DATA FOR ANALYSIS below:
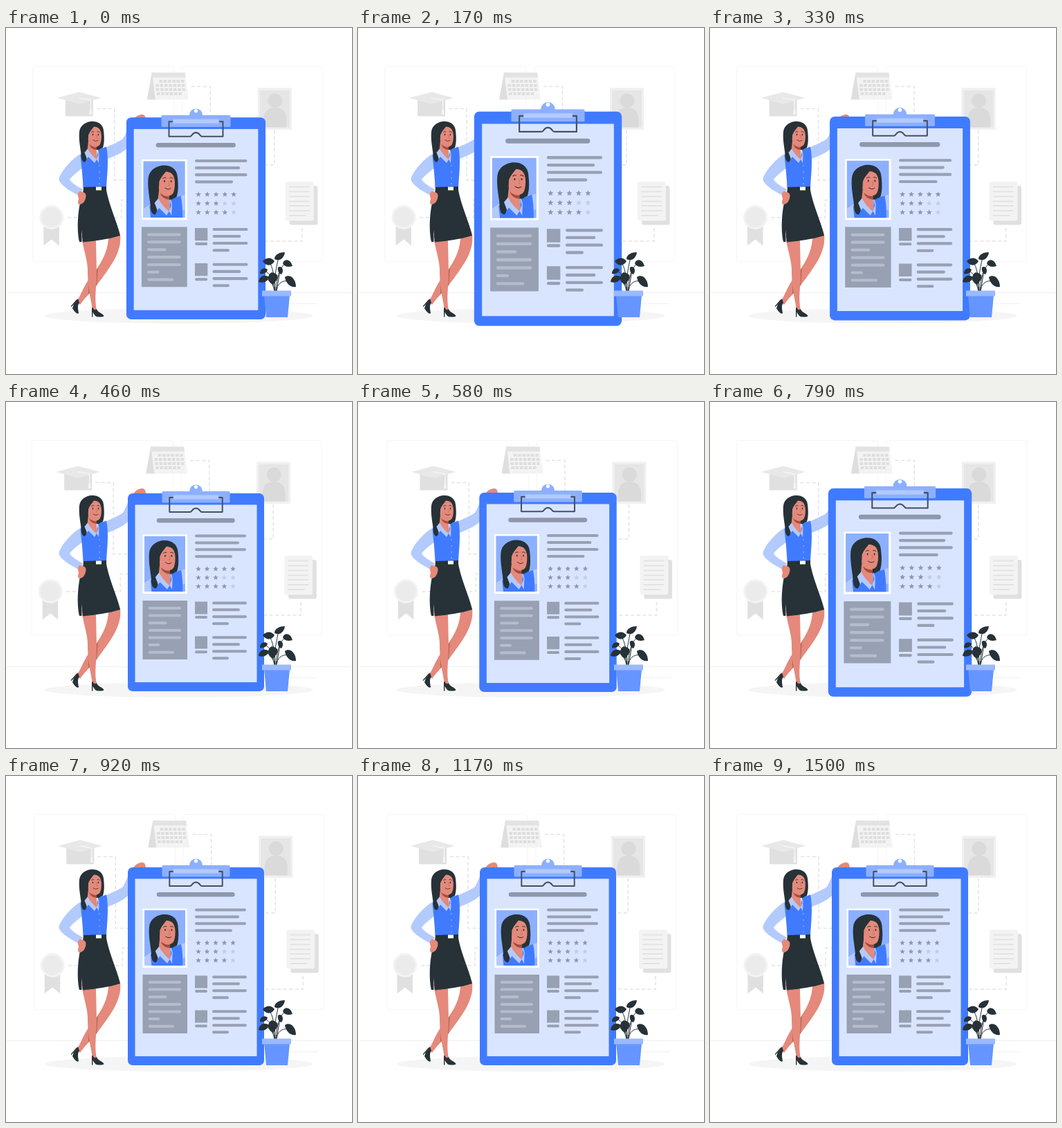
Recreate the animation shown at these times as an HTML page. Size 500 by 500 pixels, loop 1.54 s.

```html
<!DOCTYPE html>
<html lang="en">
<head>
<meta charset="utf-8">
<title>Resume illustration</title>
<style>
  html, body { margin: 0; width: 100%; height: 100%; overflow: hidden; background: #fff; }
  svg { display: block; width: 100%; height: 100%; }
  .line { fill: none; stroke-linecap: round; stroke-linejoin: round; }
  .dash { fill: none; stroke: #e3e3e3; stroke-width: 1.5; stroke-dasharray: 5 3.5; }
  .skin { fill: #e4897b; }
  .dark { fill: #263238; }
  .blue { fill: #407bff; }
  .sleeve { fill: #b3caff; }
  .grey { fill: #98a0b3; }
  .bars { stroke: #98a0b3; stroke-width: 4; }
</style>
</head>
<body>
<svg viewBox="0 0 500 500">
  <defs>
    <clipPath id="photo"><path d="M200 194h59v80h-59z"/></clipPath>
    <path id="star" d="M0-3.9 1.1-1.3 3.8-1.1 1.7.7 2.4 3.4 0 1.9-2.4 3.4-1.7.7-3.8-1.1-1.1-1.3Z"/>
  </defs>

  <g id="backdrop">
    <g fill="none" stroke="#f5f5f5">
      <rect x="39" y="55.5" width="204" height="282" rx="3"/>
      <rect x="255" y="55.5" width="203" height="282" rx="3"/>
      <path d="M0 382.5h500M380 398.5h69" stroke="#f0f0f0"/>
    </g>
    <path class="dash" d="M131 116.5h26V220h20M268 84.5h27.500V130M388 148v50h-17M89 274h78v-25.500h12M428 289v19h-58"/>

    <g id="cap">
      <path d="M86 103h40v24.500H86z" fill="#e0e0e0"/>
      <path d="M74 101 106 92.500 138 101 106 110Z" fill="#e8e8e8"/>
      <path class="line" d="M106 101 122.500 104V123" stroke="#f5f5f5" stroke-width="1.500"/>
      <path d="M121.500 117h2l1 8h-4z" fill="#f5f5f5"/>
    </g>

    <g id="calendar">
      <path d="M211 64.500 204 103.500H217L259 66Z" fill="#dedede"/>
      <path d="M212 70H259.500L264 103.500H216Z" fill="#f3f3f3"/>
      <path d="M211 64.500H259L260 71.500H210Z" fill="#e3e3e3"/>
      <path d="M221.500 77h36M216.500 83h42M217 89h42M218 95h36" fill="none" stroke="#dedede" stroke-width="4" stroke-dasharray="4.600 1.700"/>
    </g>

    <g id="portrait">
      <path d="M364 86.500h49V147h-49z" fill="#f0f0f0"/>
      <path d="M367 90h43v53.500h-43z" fill="#e6e6e6"/>
      <circle cx="389" cy="105" r="10.500" fill="#dadada"/>
      <path d="M372.500 143.500V131C373 121 379 115 389 115S405 121 405.500 131V143.500Z" fill="#dadada"/>
    </g>

    <g id="papers">
      <rect x="410" y="228" width="40.500" height="56.500" rx="3" fill="#e0e0e0"/>
      <rect x="404" y="222" width="41" height="56.500" rx="3" fill="#f3f3f3"/>
      <path class="line" d="M410 229.500h28m-28 7h28m-28 7h28m-28 7h28m-28 6.500h28m-28 7h28m-28 7h23" stroke="#e3e3e3" stroke-width="2"/>
    </g>

    <g id="medal">
      <path d="M54.500 285H77V314.500L66 305.500 54.500 314.500Z" fill="#e0e0e0"/>
      <circle cx="66" cy="273.500" r="16" fill="#ebebeb" stroke="#f3f3f3" stroke-width="3"/>
    </g>
  </g>

  <ellipse cx="249.500" cy="416" rx="194" ry="11" fill="#f5f5f5"/>

  <g id="woman">
    <path class="skin" d="M165 298C168 324 151 345 131 372 120 385 113 391 107 400L102 395C108 387 110 378 119 364 135 344 147 327 148 303Z"/>
    <path d="M119 364Q127 355 133 347L131 372 119 385Z" fill="#b8675c"/>
    <path class="skin" d="M109 300 130 304C130 330 132 350 130 375 129 390 129 398 131 407L125 408C124 395 118 380 118 350 118 335 112 322 109 300Z"/>
    <path class="dark" d="M104 391 98 399 96 405C100 412 104 414 105 412 104 405 103 401 106 397ZM125 403C127 409 130 407 131 406 132 411 141 413 141.500 416 141 418 131 418 129 416L124 409Z"/>
    <path class="line" d="M102.500 393 94.500 402M124.700 405V417" stroke="#263238" stroke-width="1.400"/>
    <path class="dark" d="M112 234H145C149 257 162 284 165 300 148 305 130 308 111 309.500L109 292 109.500 309H106C102 292 103 260 112 234Z"/>
    <path class="skin" d="M184 133C187 127 193 125 197 125 201 125 202 129 202 134Z"/>

    <g id="bust">
      <path class="sleeve" d="M143 173C154 168 164 164 169 160 173 154 175 146 180 137L190 142 184 166C173 178 159 185 144 190ZM110 181C98 186 79 207 76.500 218 76 226 96 238 106 242L111 233C104 230 95 224 92 219 96 213 105 207 113 200Z"/>
      <path class="blue" d="M107.500 184 118 175 131 190 133 176 145 171.500C149 190 146 212 145 231H111.500C111 215 109 200 107.500 184Z"/>
      <path class="dark" d="M121 135.300C131 133.500 140 138 141 148 142 157 142.500 165 140 173L134 176 120 177C114 183 119 189 114 194 108 193 109 186 108 178 107 170 105 160 106 150 107 142 113 137 121 135.300Z"/>
      <path class="skin" d="M119 163 131 168V177L132.500 190Q122 185 117.500 177Z"/>
      <path d="M120 168Q126 173 131 172V176Q123 176 120 168Z" fill="#a24e3f"/>
      <path class="skin" d="M117 149C120 142 128 140 136 146 138.500 152 138.500 162 136 168 133 173 127 172 122 169 118 165 117 157 117 149Z"/>
      <path class="dark" d="M114 172C112 158 113 143 127 138 137 138 139 146 138 153 137 147 133 142 128 141 124 147 121 149 119 155 119 163 118 170 114 180Z"/>
      <path class="sleeve" d="M113.500 180 118 174.500Q123 184 131 190L128 195 119 186 117 189ZM131 190 133.500 183 132 175.500Q134 177 134.500 182L134 195Z"/>
      <g class="dark"><ellipse cx="125.500" cy="154" rx=".8" ry="1.200"/><ellipse cx="133.500" cy="154" rx=".8" ry="1.200"/></g>
      <path class="line" d="M123.500 150.500Q125 149 127 149.700M132 149.700Q134 149 135.500 150.500M126 162Q130 165 133 162.500" stroke="#263238" stroke-width=".8"/>
      <path class="line" d="M130.500 154 131.500 159H130" stroke="#c96e60" stroke-width=".7"/>
    </g>

    <path class="line" d="M135 199v0m.3 9v0m0 9v0m-.3 8v0" stroke="#b3caff" stroke-width="1.500"/>
    <path class="dark" d="M112 230 145 229V235H111.500Z"/>
    <path d="M130 229.500h8v5h-8z" fill="#fff"/>
    <path class="skin" d="M106 236C111 236 116 238 115.500 243 115 250 111 255 106 255 103 254 104 250 105 247L103.500 240Z"/>
  </g>

  <g id="board">
    <rect class="blue" x="176" y="132" width="197" height="286" rx="7"/>
    <path d="M186.500 148.500h176V405h-176z" fill="#d9e5ff"/>
    <path d="M265 130V129a9.500 9.500 0 0 1 19 0v1z" fill="#8cb0ff"/>
    <circle cx="274.500" cy="122.800" r="2.600" fill="#fff"/>
    <rect x="225.500" y="129" width="98" height="16.500" rx="1.500" fill="#8cb0ff"/>
    <path d="M242 134.500h65v6h-65z" fill="#b3caff"/>
    <path class="line" d="M241 138H236.300V159H266C269 159 269 153.500 274.500 153.500S280 159 283 159H312.700V138H308" stroke="#455064" stroke-width="2"/>
    <path class="line" d="M221 171.300H327.500" stroke="#8f97ac" stroke-width="6.400"/>

    <path d="M197.500 191.500h64.500V277h-64.500z" fill="#fff"/>
    <path d="M200 194h59v80h-59z" fill="#8cb0ff"/>
    <g clip-path="url(#photo)">
      <use href="#bust" transform="translate(207 200) scale(1.180) translate(-106 -135)"/>
    </g>

    <path class="line bars" d="M275 193.500h70m-70 10h60m-60 9.800h70m-70 10h50"/>
    <g id="stars"></g>

    <path class="grey" d="M197.500 287H262V372H197.500ZM273 288.500h18v18h-18zM273 338.500h18v18h-18z"/>
    <path class="line" d="M207.500 298h43.500m-43.500 10.500h43.500m-43.500 10.700h23m-23 10.700h43.500m-43.500 10.600h43.500m-43.500 10.600h13m-13 10.600h33.500" stroke="#b5bccc" stroke-width="4"/>
    <path class="line bars" d="M275 311h14m-14 50.300h14M300 290.500h46m-46 9.800h36m-36 9.900h46m-46 10h20m-20 20h46m-46 10h36m-36 10h46m-46 10h20"/>
  </g>

  <g id="plant">
    <path class="line" d="M389 381C387 360 391 345 394 331M389 381C388 360 386 345 380 338M390 381C391 360 396 343 406 339M390 381C392 372 396 363 412 366M388 381C386 358 378 351 372 351M388 381C387 372 382 361 372 363M391 381 396 350" stroke="#263238" stroke-width="1"/>
    <path class="dark" d="M388 334C388 327 396 324 403 324 402 332 396 338 388 334ZM371 337C376 331 384 331 388 337 384 344 376 345 371 337ZM400 340C402 333 411 333 414 344 408 346 402 345 400 340ZM367 355C367 348 373 345 378 349 377 354 372 356 367 355ZM365 367C366 359 373 355 380 360 378 367 372 369 365 367ZM386 371C376 366 378 356 384 353 393 355 397 359 386 371ZM393 346C398 342 403 350 398 356 394 355 392 350 393 346ZM403 360C409 355 419 361 419 374 411 376 404 368 403 360Z"/>
    <path d="M373 386H410L407 418H376Z" fill="#6695ff"/>
    <path d="M370 379.500H412V387.500H370Z" fill="#9ab9ff"/>
  </g>
</svg>

<script>
const find = id => document.getElementById(id);
const LOOP = 1540, CYCLE = 1500, LEAD = 30;

// [progress in %, value], linear in between
const beat = [[0, 1], [10, 1.1], [30, 1], [40, 1], [50, 1.1], [60, 1], [100, 1]];
const shake = [[0, 0], [10, -1], [20, 2], [30, -4], [40, 4], [50, -4], [60, 4], [70, -4], [80, 2], [90, -1], [100, 0]];

function sample(keys, p) {
  const i = Math.max(1, keys.findIndex(([at]) => at >= p));
  const [p0, v0] = keys[i - 1], [p1, v1] = keys[i];
  return v0 + (v1 - v0) * (p - p0) / (p1 - p0);
}

find('stars').innerHTML = [5, 3, 4].map((score, row) =>
  Array.from({ length: 5 }, (_, i) =>
    `<use href="#star" x="${278 + i * 12.5}" y="${241 + row * 12.7}" fill="${i < score ? '#8f97ac' : '#c3cde3'}"/>`
  ).join('')).join('');

const start = performance.now();

function draw() {
  const t = (performance.now() - start) % LOOP;
  const p = Math.min(t + LEAD, CYCLE) / CYCLE * 100;
  find('backdrop').setAttribute('transform', `translate(${sample(shake, p)} 0)`);
  find('board').setAttribute('transform',
    `translate(274.5 268.7) scale(${sample(beat, p)}) translate(-274.5 -268.7)`);
  requestAnimationFrame(draw);
}
draw();
</script>
</body>
</html>
```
End of DATA FOR ANALYSIS.
◆ WORK INSTRUCTIONS
The lines holding the string "height" in the listing above are what you should copy out.

◆ TASK RESULT
  html, body { margin: 0; width: 100%; height: 100%; overflow: hidden; background: #fff; }
  svg { display: block; width: 100%; height: 100%; }
      <rect x="39" y="55.5" width="204" height="282" rx="3"/>
      <rect x="255" y="55.5" width="203" height="282" rx="3"/>
      <rect x="410" y="228" width="40.500" height="56.500" rx="3" fill="#e0e0e0"/>
      <rect x="404" y="222" width="41" height="56.500" rx="3" fill="#f3f3f3"/>
    <rect class="blue" x="176" y="132" width="197" height="286" rx="7"/>
    <rect x="225.500" y="129" width="98" height="16.500" rx="1.500" fill="#8cb0ff"/>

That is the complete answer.